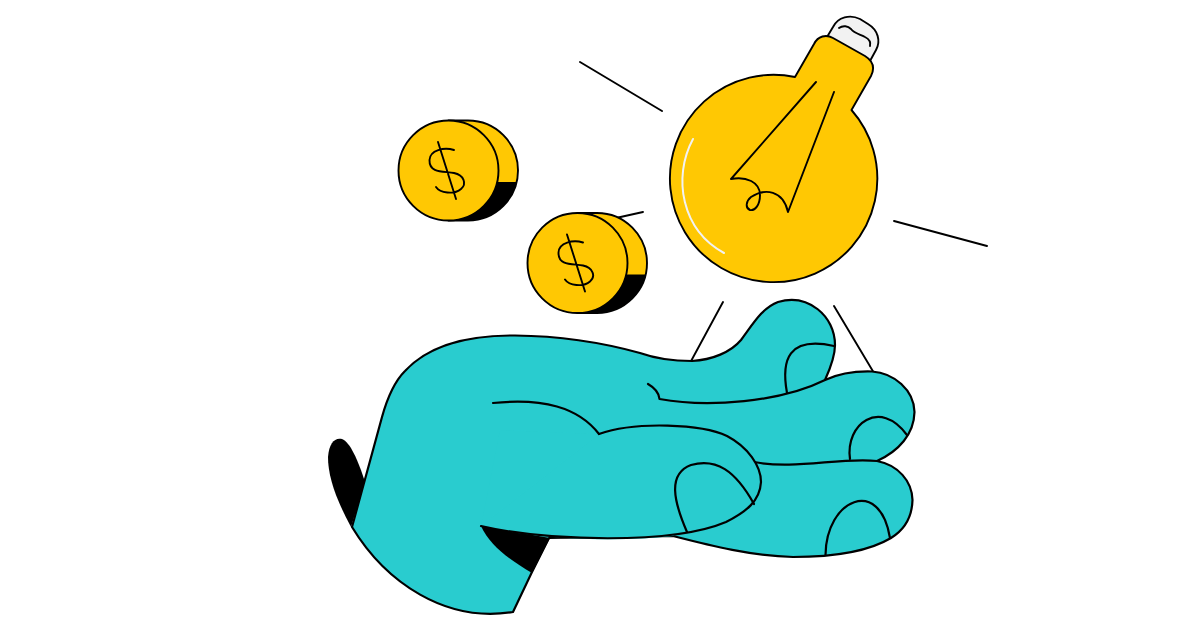
<!DOCTYPE html>
<html lang="en">
<head>
<meta charset="utf-8">
<title>Hand with light bulb and coins</title>
<style>
  :root {
    --paper: #ffffff;
    --ink: #000000;
    --gold: #ffc803;
    --teal: #29cccf;
    --metal: #f2f2f2;
  }
  html, body { margin: 0; background: var(--paper); overflow: hidden; }
  .illustration { display: block; width: 1200px; height: 635px; }
  .line { fill: none; stroke: var(--ink); stroke-width: 1.9; stroke-linecap: round; stroke-linejoin: round; }
  .hand .line { stroke-width: 2.2; }
  .gold { fill: var(--gold); }
  .teal { fill: var(--teal); }
  .metal { fill: var(--metal); }
  .ink { fill: var(--ink); }
  .shine { fill: none; stroke: var(--metal); stroke-width: 2; stroke-linecap: round; }
</style>
</head>
<body>
<svg class="illustration" viewBox="0 0 1200 635" role="img" aria-label="A teal hand reaching under a glowing light bulb and two dollar coins">
  <defs>
    <clipPath id="coin-shade"><rect x="440" y="182" width="90" height="50"/></clipPath>
    <g id="coin">
      <path class="gold" d="M448.500 120.500H468A50 50 0 0 1 468 220.500H448.500Z"/>
      <path class="ink" clip-path="url(#coin-shade)" d="M448.500 120.500H468A50 50 0 0 1 468 220.500H448.500Z"/>
      <path class="line" d="M448.500 120.500H468A50 50 0 0 1 468 220.500H448.500"/>
      <circle class="line" style="fill:var(--gold)" cx="448.500" cy="170.500" r="50"/>
      <path class="line" d="M438 142L456 199M454 150C444 147 430 150 429.500 160C429 174 445 171 454 173C464 175 467 184 461 189C454 195 440 193 436 187"/>
    </g>
  </defs>

  <g class="rays line">
    <path d="M580 62L662 111M894 221L987 246M616 218L643 212M723 302L690 363M834 306L874 373"/>
  </g>

  <use href="#coin"/>
  <use href="#coin" x="129" y="92.500"/>

  <g class="bulb">
    <path class="metal line" style="fill:var(--metal)" d="M827 37L833 27C838 17 850 14 860 19L868 24C878 30 881 41 876 50L870 61Z"/>
    <path class="line" d="M839 28C843 25 848 26 851 29C855 34 860 34 865 37C869 39 871 42 870 46"/>
    <path class="line" style="fill:var(--gold)" d="M795 77L814 44C818 36 826 34 833 38L865 56C873 61 875 68 871 76L851.500 110A103.700 103.700 0 1 1 795 77Z"/>
    <path class="line" d="M816 82L731 179C746 176 760 182 760 195C760 205 755 211 750 210C745 208 746 201 751 197C765 188 783 190 788 212L834 92"/>
    <path class="shine" d="M693 139C672 178 682 230 724 253"/>
  </g>

  <g class="hand">
    <path class="ink" d="M351 527C336 499 328 477 328 457C329 443 335 437 342 439C350 442 358 460 365 482Z"/>
    <path class="line" style="fill:var(--teal)" d="M352 527L382 417C387 399 393 383 405 371C429 345 470 335 515 335.500C560 336 604 343 640 353C654 358 672 361 692 361C712 360 731 352 741 340C753 324 762 308 778 302C808 293 835 316 835 345C835 357 830 369 825 380C838 374 855 371 872 371.500C894 373 914 390 914.500 412C914 434 899 451 877 461C898 465 912 481 912.500 500C912 519 904 530 891 538C871 550 838 557 793 557C752 556 712 546 673 536L549 538L532 572L513 612C446 623 386 583 352 527Z"/>
    <path class="ink" d="M481 526L550 538L532 573C510 560 490 546 481 526Z"/>

    <g class="fingers line">
      <path class="teal" stroke="none" d="M481 526C530 538 610 543 673 536L740 500L690 430L599 434L500 430Z" style="stroke:none"/>
      <path d="M648 384C655 388 659 393 659.500 399C708 408 781 402 825 380"/>
      <path d="M754 462C795 470 840 457 877 461"/>
      <path style="fill:var(--teal)" d="M599 434C636 421 702 424 727 436C748 447 761 466 761 482C760 501 746 512 726 522C672 545 546 541 481 526"/>
      <path d="M493 403C543 398 578 407 599 434"/>
    </g>

    <g class="nails line">
      <path d="M787 393C781 360 788 336 834 346"/>
      <path d="M850 459C845 424 880 398 907 435"/>
      <path d="M687 532C674 502 667 474 691 465C716 458 735 470 754 504"/>
      <path d="M825.500 555C826 499 880 476 890 538"/>
    </g>
  </g>
</svg>
</body>
</html>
◇ ◇ ◇ ◇ ◇ ◇ ◇
▶ [PROBLEM DESCRIPTION]: Quote the records in full and exactly; skip any image.

▶ [TASK RESPONSE]:
<!DOCTYPE html>
<html lang="en">
<head>
<meta charset="utf-8">
<title>Hand with light bulb and coins</title>
<style>
  :root {
    --paper: #ffffff;
    --ink: #000000;
    --gold: #ffc803;
    --teal: #29cccf;
    --metal: #f2f2f2;
  }
  html, body { margin: 0; background: var(--paper); overflow: hidden; }
  .illustration { display: block; width: 1200px; height: 635px; }
  .line { fill: none; stroke: var(--ink); stroke-width: 1.9; stroke-linecap: round; stroke-linejoin: round; }
  .hand .line { stroke-width: 2.2; }
  .gold { fill: var(--gold); }
  .teal { fill: var(--teal); }
  .metal { fill: var(--metal); }
  .ink { fill: var(--ink); }
  .shine { fill: none; stroke: var(--metal); stroke-width: 2; stroke-linecap: round; }
</style>
</head>
<body>
<svg class="illustration" viewBox="0 0 1200 635" role="img" aria-label="A teal hand reaching under a glowing light bulb and two dollar coins">
  <defs>
    <clipPath id="coin-shade"><rect x="440" y="182" width="90" height="50"/></clipPath>
    <g id="coin">
      <path class="gold" d="M448.500 120.500H468A50 50 0 0 1 468 220.500H448.500Z"/>
      <path class="ink" clip-path="url(#coin-shade)" d="M448.500 120.500H468A50 50 0 0 1 468 220.500H448.500Z"/>
      <path class="line" d="M448.500 120.500H468A50 50 0 0 1 468 220.500H448.500"/>
      <circle class="line" style="fill:var(--gold)" cx="448.500" cy="170.500" r="50"/>
      <path class="line" d="M438 142L456 199M454 150C444 147 430 150 429.500 160C429 174 445 171 454 173C464 175 467 184 461 189C454 195 440 193 436 187"/>
    </g>
  </defs>

  <g class="rays line">
    <path d="M580 62L662 111M894 221L987 246M616 218L643 212M723 302L690 363M834 306L874 373"/>
  </g>

  <use href="#coin"/>
  <use href="#coin" x="129" y="92.500"/>

  <g class="bulb">
    <path class="metal line" style="fill:var(--metal)" d="M827 37L833 27C838 17 850 14 860 19L868 24C878 30 881 41 876 50L870 61Z"/>
    <path class="line" d="M839 28C843 25 848 26 851 29C855 34 860 34 865 37C869 39 871 42 870 46"/>
    <path class="line" style="fill:var(--gold)" d="M795 77L814 44C818 36 826 34 833 38L865 56C873 61 875 68 871 76L851.500 110A103.700 103.700 0 1 1 795 77Z"/>
    <path class="line" d="M816 82L731 179C746 176 760 182 760 195C760 205 755 211 750 210C745 208 746 201 751 197C765 188 783 190 788 212L834 92"/>
    <path class="shine" d="M693 139C672 178 682 230 724 253"/>
  </g>

  <g class="hand">
    <path class="ink" d="M351 527C336 499 328 477 328 457C329 443 335 437 342 439C350 442 358 460 365 482Z"/>
    <path class="line" style="fill:var(--teal)" d="M352 527L382 417C387 399 393 383 405 371C429 345 470 335 515 335.500C560 336 604 343 640 353C654 358 672 361 692 361C712 360 731 352 741 340C753 324 762 308 778 302C808 293 835 316 835 345C835 357 830 369 825 380C838 374 855 371 872 371.500C894 373 914 390 914.500 412C914 434 899 451 877 461C898 465 912 481 912.500 500C912 519 904 530 891 538C871 550 838 557 793 557C752 556 712 546 673 536L549 538L532 572L513 612C446 623 386 583 352 527Z"/>
    <path class="ink" d="M481 526L550 538L532 573C510 560 490 546 481 526Z"/>

    <g class="fingers line">
      <path class="teal" stroke="none" d="M481 526C530 538 610 543 673 536L740 500L690 430L599 434L500 430Z" style="stroke:none"/>
      <path d="M648 384C655 388 659 393 659.500 399C708 408 781 402 825 380"/>
      <path d="M754 462C795 470 840 457 877 461"/>
      <path style="fill:var(--teal)" d="M599 434C636 421 702 424 727 436C748 447 761 466 761 482C760 501 746 512 726 522C672 545 546 541 481 526"/>
      <path d="M493 403C543 398 578 407 599 434"/>
    </g>

    <g class="nails line">
      <path d="M787 393C781 360 788 336 834 346"/>
      <path d="M850 459C845 424 880 398 907 435"/>
      <path d="M687 532C674 502 667 474 691 465C716 458 735 470 754 504"/>
      <path d="M825.500 555C826 499 880 476 890 538"/>
    </g>
  </g>
</svg>
</body>
</html>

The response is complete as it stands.